The stretch of bayou was broken up after about 10 miles, with a new bridge ( compliments of Katrina, I'm sure). After a ride up into the fog and over the bridge, I saw signs on buildings and life, but it was no less depressing. There was a fort, that was a state park, that was still closed down, and a few fishing piers and businesses that may or may not have been open. As I rode along, fishing homes and camps were becoming more common, some of them intact, most of them gone, however. There was bayou on both sides of the road, absolutely clogged with debris and garbage, almost to the point that it looked like people were still just dumping their garbage there. Most of it was hurricane damage , however, and debris were up into the trees eight or nine feet. I saw at least a dozen boats, in the forested area that sometimes lined the road. Fortunately, I guess, most of the area looked like it was people's second homes, or fish camps. The fog and mist in the area just added to the depressing atmosphere. America's Gulf coast is really just a mess so far, with a few exceptions, like the Destin area , of course. Pam - the roads going through the swamp areas were very rough in a motor home bouncing me to pieces! There were also quite a few very narrow, old iron bridges along the way. Unfortunately, going over the last bridge which was the most narrow of them all, I had an old man driving with his tires on the center line and was forced to the right and my side view mirror got ripped off by the girders! I guess it was better than a head on..... It's tough driving in a motor home with no passenger side mirror when you get onto the interstate! I had to go to the campground via I-10 since US90 was not motor home friendly through New Orleans!
|One of the old, very narrow bridges.|
|View from a bridge|
|Old fort that was closed due to Katrina damage|
I was riding parallel to a levee that appeared on my left as the area started getting a little more populated, and actually got to ride through some flood gates that were open, that would close US 90 in flood situations. On the outside of the flood gates was a wildlife sanctuary, where some reclamation was still in progress, but the old debris were still up about 6-8 feet into the trees. From SEVEN years ago! As I got into the most eastern reaches of New Orleans, I went through an oriental section, maybe Vietnamese, and other areas where hotels, malls, and other businesses and homes sat half destroyed and abandoned.

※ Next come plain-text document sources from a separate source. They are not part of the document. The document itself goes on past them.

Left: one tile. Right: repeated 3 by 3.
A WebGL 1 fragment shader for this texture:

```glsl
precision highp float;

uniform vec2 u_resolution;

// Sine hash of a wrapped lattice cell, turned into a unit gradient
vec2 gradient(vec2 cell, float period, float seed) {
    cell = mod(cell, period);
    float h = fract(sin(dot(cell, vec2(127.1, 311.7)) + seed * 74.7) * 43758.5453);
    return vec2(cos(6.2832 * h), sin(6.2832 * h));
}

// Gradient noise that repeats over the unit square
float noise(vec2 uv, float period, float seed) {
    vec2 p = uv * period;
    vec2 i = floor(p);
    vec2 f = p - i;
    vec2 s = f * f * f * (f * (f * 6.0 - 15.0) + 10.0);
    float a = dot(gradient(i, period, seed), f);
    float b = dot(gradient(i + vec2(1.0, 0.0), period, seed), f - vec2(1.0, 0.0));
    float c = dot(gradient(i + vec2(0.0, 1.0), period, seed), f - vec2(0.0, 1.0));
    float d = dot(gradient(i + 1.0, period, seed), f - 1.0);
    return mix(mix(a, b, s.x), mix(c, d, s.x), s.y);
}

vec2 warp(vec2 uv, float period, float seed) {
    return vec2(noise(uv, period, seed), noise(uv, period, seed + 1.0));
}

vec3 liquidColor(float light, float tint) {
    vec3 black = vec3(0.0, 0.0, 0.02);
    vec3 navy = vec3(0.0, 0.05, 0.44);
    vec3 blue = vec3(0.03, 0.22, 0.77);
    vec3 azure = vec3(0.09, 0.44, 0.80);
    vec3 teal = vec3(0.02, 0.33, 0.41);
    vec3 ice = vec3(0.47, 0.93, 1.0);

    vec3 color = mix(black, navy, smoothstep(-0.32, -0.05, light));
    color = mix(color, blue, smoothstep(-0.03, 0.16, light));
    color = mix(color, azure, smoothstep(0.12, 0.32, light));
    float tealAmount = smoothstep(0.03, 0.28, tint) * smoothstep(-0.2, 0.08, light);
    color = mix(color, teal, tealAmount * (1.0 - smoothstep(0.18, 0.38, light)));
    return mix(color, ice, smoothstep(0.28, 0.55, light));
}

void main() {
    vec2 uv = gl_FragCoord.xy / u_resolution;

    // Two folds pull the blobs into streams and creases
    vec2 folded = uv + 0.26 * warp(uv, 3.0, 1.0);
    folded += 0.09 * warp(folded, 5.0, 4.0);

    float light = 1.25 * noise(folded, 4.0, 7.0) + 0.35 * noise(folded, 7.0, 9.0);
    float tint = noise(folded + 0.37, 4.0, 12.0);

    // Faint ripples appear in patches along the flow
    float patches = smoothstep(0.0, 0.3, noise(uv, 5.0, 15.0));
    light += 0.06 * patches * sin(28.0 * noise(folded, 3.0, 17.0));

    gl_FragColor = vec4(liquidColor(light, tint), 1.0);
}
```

Finally, the town began looking more normal, and I was coming to a point where I had to make a decision about which of the two paths of travel I was going to take. I had mapped out two trails last night, not knowing the traffic and roads, I wanted to have options. One trail would take me north, past the University of New Orleans, along Lake Pontchartrain, with possibly less traffic. When decision time approached, traffic was not bad, and a beautiful bike lane traversed US90, so I went with that, even knowing that I was headed for downtown and possibly crazy times ahead. Well, the road stayed nice until I was really close to downtown, bike lanes were good, probably thanks to Dilliard College and Tulane U. areas. I finally came to the Claiborne Street overpass, very near the Super Dome, where things got crazy. The elevated road is where you saw people stranded, on tv, in town during Katrina flooding . I wasn't sure if I should go up there and mix it up with traffic, after being warned by a delivery van driver to walk my bike. I, of course, decided just to go for it, and it really wasn't that bad, I just had to keep my head on a swivel because of all the exit and entry ramps. Once I got through there, it was just another busy, business oriented stretch of road, peppered with construction, red lights, and increasing traffic. As businesses thinned out and residential areas increased, I got out of Orleans Parrish, and into Jefferson Parrish, where the KOA was located, in the western suburbs. Overall about 25 miles of my 82 was actually inside the city limits of New Orleans. The wind was at my back the whole way, traffic was friendly, and the trip was really pretty cool. New Orleans has distinctive, unique architecture, and crossing Canal Street on a bike was neat. I wasn't so focused on traffic that I couldn't enjoy the sights!
Once I had found the campground , gotten a shower, and such, we decided to go to the uptown section of New Orleans and try to catch an evening parade. That wasn't the original plan, as we thought about resting up and starting tomorrow, but I felt pretty good, and Pam was excited to see a parade. We found the corner of Napoleon Ave and St Charles, in a residential area, close to the beginning if the parade routes. We saw the Krewe of Ancient Druids and the Krewe of Nyx and Pam learned how to get beads( in a family friendly way!), and really got into it. Toward the end the rain began to fall, but we stayed and had a great time. We ended the day with omelets at Dot's Diner. Heavy rains pounded the area all night. Someone said it rained almost two inches. It was coming down in sheets, great weather to sleep in.
|Flood scraps - 7 years after the fact|
|Saw a lot of trashed boats, but we saw a few like this!|
|Replacement street sign - it says "Main" street!|
|Post Katrina house replacement! This is made of concrete and should be hurricane proof!!|
|Getting close to Mardi Gras! Note the beads in the trees|
|You know this didn't end up here naturally! Courtesy of Katrina!|